Livius.Org Anatolia Carthage Egypt Germ. Inf. Greece Judaea Mesopotamia Persia Rome Other

Anreppen

The Lippe near Anreppen. Photo Jona Lendering.
The Lippe near Anreppen
Anreppen: site of a Roman military base on the banks of the river Lippe.

After 15 BCE, the Roman general Drusus started the conquest of the country on the east bank of the Rhine. The most important part was the fertile valley of the Lippe, the country of the Sugambri. By 9, he had pacified the area, and after some additional campaigns and the passing of some time, the emperor Augustus decided that Germania had to become a normal, tax-paying province.In 4 CE, general Tiberius was sent to the north; he led the army of Germania Inferior to the sources of the Lippe (Velleius Paterculus, 2.105.3), where a camp was built at Anreppen. (A satellite photo can be found here.)

Ancient-Warfare.com, the online home of Ancient Warfare magazine
Excavation of the East Gate of Anreppen. Photo Jona Lendering.
Excavation of the East Gate of Anreppen.

The site measured 750 x 330 meters (23 hectares) and was therefore a bit larger than the contemporary legionary base at Haltern (19 hectares). Excavations are still going on, but it is already known from dendrochronological evidence that Anreppen was occupied in the first decade of the first century, and was evacuated when the Roman governor, Publius Quinctilius Varus, was defeated in the Teutoburg Forest (in 9).

The principia or HQs have been identified. They once measured 71x47 meters, which is large. The building had the shape of a Roman villa and it seems that the Romans wanted to have every possible comfort. They were to stay in Anreppen.
Site of the Southeastern Wall. Photo Jona Lendering.
Site of the Southeastern Wall.

Smaller houses were built for the officers. The photo to the left shows the line of the southeastern wall and ditch. If you don't see anything, there's nothing wrong with your eyes, because nothing is visible. It is still buried and safe from destruction, until archaeologists will decide to excavate a bit more.
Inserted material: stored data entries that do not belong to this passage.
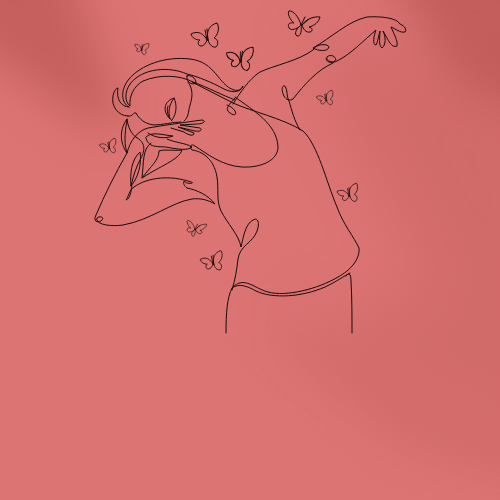
<!DOCTYPE html>
<html lang="en">
<head>
<meta charset="utf-8">
<title>Dancer with butterflies</title>
<style>
:root { --coral: #db7473; --shade: #b95553; --ink: #160c0c; }
html, body { margin: 0; width: 500px; height: 500px; overflow: hidden; background: var(--coral); }
.artwork { display: block; width: 500px; height: 500px; }
.shadows { fill: var(--shade); }
.line-art { fill: none; stroke: var(--ink); stroke-width: 1; stroke-linecap: round; stroke-linejoin: round; }
.butterflies path { vector-effect: non-scaling-stroke; stroke-width: .9; }
</style>
</head>
<body>
<svg class="artwork" viewBox="0 0 500 500" role="img" aria-label="Line drawing of a dancing woman surrounded by butterflies">
  <defs>
    <filter id="soft" x="-50%" y="-50%" width="200%" height="200%"><feGaussianBlur stdDeviation="22"/></filter>
    <filter id="softer" x="-50%" y="-50%" width="200%" height="200%"><feGaussianBlur stdDeviation="34"/></filter>
    <g id="butterfly">
      <path d="M0 2C-2-6-8-13-12-12C-14-10-11-3-7 0C-11-1-14 1-12 5C-10 8-4 6-1 3C-5 6-7 11-4 13C0 14 1 7 0 2Z"/>
      <path d="M1 2C4-3 12-7 19-6C18-1 13 3 8 4C12 5 12 8 9 9C5 10 2 6 1 2Z"/>
      <path d="M0 2L4-6M1 2L8-4"/>
    </g>
    <g id="butterfly-rising">
      <path d="M1 4C-1-4 2-11 10-13C13-8 11-1 7 2C11 3 12 8 9 11C5 12 2 8 1 4Z"/>
      <path d="M0 4C-3-2-9-6-16-2C-15 2-11 4-7 4C-10 6-9 10-6 10C-3 10-1 7 0 4Z"/>
      <path d="M0 4L-2-6M1 4L0-7"/>
    </g>
  </defs>

  <rect width="500" height="500" fill="var(--coral)"/>
  <g class="shadows">
    <path d="M-60-60H60L125 130L85 122L-60 22Z" opacity=".65" filter="url(#soft)"/>
    <path d="M365-60H560V125L460 85Z" opacity=".7" filter="url(#soft)"/>
    <path d="M300 30L560 80V450L430 410L290 320L440 300Z" opacity=".3" filter="url(#softer)"/>
    <path d="M245 310L300 330L440 420L540 440V490L400 445Z" opacity=".22" filter="url(#soft)"/>
  </g>

  <g class="line-art dancer">
    <g class="hair">
      <path d="M128 116C118 116 111 106 113 96C114 91 116 88 118 88C116 99 121 107 129 107"/>
      <path d="M129 107C121 103 120 90 129 79C141 65 165 56 190 59C216 62 218 85 234 90C238 91 241 90 243 86C240 94 230 92 224 89C211 82 199 77 187 74C169 66 142 68 130 84C124 93 125 102 130 106C129 96 134 86 143 81C160 74 180 75 193 82"/>
      <path d="M193 82C209 88 222 95 235 100"/>
      <path d="M187 76C190 74 196 78 196 83C191 86 186 81 187 76Z"/>
      <path d="M188 82C194 90 192 99 190 105C188 112 189 117 184 121"/>
    </g>
    <g class="face">
      <path d="M128 116C133 117 133 112 136 113C139 119 145 124 154 125C163 125 172 122 181 122"/>
      <path d="M174 98C164 101 162 111 170 119C168 112 169 105 174 98C177 105 177 113 172 120"/>
      <path d="M168 106C166 111 168 117 172 121"/>
    </g>
    <g class="hand-at-face">
      <path d="M127 119C120 128 119 142 127 153C123 140 126 128 127 119C128 127 131 134 137 138"/>
      <path d="M127 153C130 141 137 131 148 128C160 126 180 123 202 120C207 121 203 124 197 124L180 125L200 128C203 130 200 132 195 131L178 127L194 133C194 137 188 135 184 132L171 128"/>
      <path d="M136 137C146 143 145 150 141 158C136 167 133 177 131 186C130 174 131 160 140 152C142 164 138 178 131 186"/>
      <path d="M146 137C152 131 162 135 173 136C165 139 155 138 148 133"/>
      <path d="M146 138C149 150 160 145 171 148C179 149 187 151 192 147C186 143 176 143 167 139"/>
      <path d="M151 143C142 150 144 162 142 178C151 166 159 160 159 151C164 149 174 151 182 150C179 160 160 166 142 178"/>
    </g>
    <g class="bent-arm">
      <path d="M127 153C115 174 105 194 96 215C93 221 97 223 101 221C105 218 101 215 97 218C95 224 109 227 123 225C151 220 172 202 192 199C201 198 208 200 215 204C208 195 197 190 187 188C184 186 183 183 184 181C187 185 196 183 191 182C171 175 148 177 134 187C129 190 129 196 126 200C130 199 131 192 132 186"/>
    </g>
    <g class="raised-arm">
      <path d="M235 98C229 105 224 109 230 113C234 116 237 115 235 111C233 108 230 106 227 105M233 104C240 93 249 79 260 72C275 65 298 61 313 50C315 44 328 43 329 47C328 52 318 51 313 48C331 38 348 21 367 17C381 16 397 18 400 24C405 26 407 30 405 32C400 33 396 29 391 27C394 34 398 41 397 46C391 49 387 37 383 31C386 37 386 45 382 48C378 45 380 37 380 31C378 37 378 42 376 45C372 45 374 35 376 30C363 41 351 54 337 61C332 64 325 60 327 57C331 53 338 58 335 61C331 64 327 62 326 59"/>
      <path d="M333 63C317 70 304 85 293 99C290 101 286 100 284 96C281 90 282 85 285 86C288 90 286 96 289 101C292 111 294 120 300 130"/>
    </g>
    <g class="top">
      <path d="M192 82L233 103C253 112 282 118 303 131C318 145 326 181 337 207C343 224 354 237 359 248C360 259 351 270 338 277C318 289 286 297 268 292C255 289 244 275 232 288C239 283 247 286 256 291C273 299 302 297 325 287C336 282 344 276 350 273"/>
      <path d="M235 97C254 111 277 124 278 147C278 160 262 168 242 167C222 166 206 153 195 146C191 143 189 147 192 150C201 151 214 158 217 177C219 190 216 200 221 211C227 223 239 235 241 247C243 239 245 224 253 220C258 217 260 223 257 231C253 243 240 245 238 259C237 269 235 280 232 290"/>
    </g>
    <g class="skirt">
      <path d="M232 288C227 298 226 313 226 333"/>
      <path d="M346 276C349 272 351 274 351 281C352 298 352 316 352 333"/>
    </g>
  </g>

  <g class="line-art butterflies">
    <use href="#butterfly" transform="translate(301 23)"/>
    <use href="#butterfly-rising" transform="translate(207 36)"/>
    <use href="#butterfly-rising" transform="translate(241 58) rotate(12) scale(.95 1)"/>
    <use href="#butterfly-rising" transform="translate(142 48) rotate(20) scale(.5)"/>
    <use href="#butterfly-rising" transform="translate(326 98) scale(.6)"/>
    <use href="#butterfly-rising" transform="translate(109 146) scale(.6)"/>
    <use href="#butterfly" transform="translate(195 228) scale(.62)"/>
    <use href="#butterfly-rising" transform="translate(349 193) scale(.75)"/>
    <use href="#butterfly-rising" transform="translate(213 261) scale(.8)"/>
  </g>
</svg>
</body>
</html>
The Roman road continued from Anreppen to the east, in the direction of modern Paderborn. Anreppen can, therefore, not have been the most easterly of the Roman possessions in the Lippe valley. The missing fort may have been at Paderborn, which was well-suited for a larger settlement. Charlemagne chose the site as a residence.

Model of the eastern sector of Anreppen. Westfälisches Römermuseum, Haltern (Germany). Photo Jona Lendering.
Model of the eastern sector of Anreppen. Westfälisches Römermuseum, Haltern.

Yet, Minden (where a Roman settlement has been found near (Barkhausen) and Hameln are also candidates, because they are situated on the banks of the river Weser, and we know that a Roman supply base was upstream at Hedemünden.

Among the objects found at Anreppen belongs a famous, small terracotta statuette, which was probably produced at Haltern and is now at the Westfälisches Römermuseum, also in Haltern. It it a caricature of a legionary soldier.
A Terracotta Legionary from Anreppen. Westfälisches Römermuseum, Haltern (Germany). Photo Jona Lendering.
@@A Terracotta Legionary from Anreppen. Westfälisches Römermuseum, Haltern.
© Jona Lendering for
Livius.Org, 2006
Revision: 16 Sept. 2008@@
Livius.Org Anatolia Carthage Egypt Germ. Inf. Greece Judaea Mesopotamia Persia Rome Other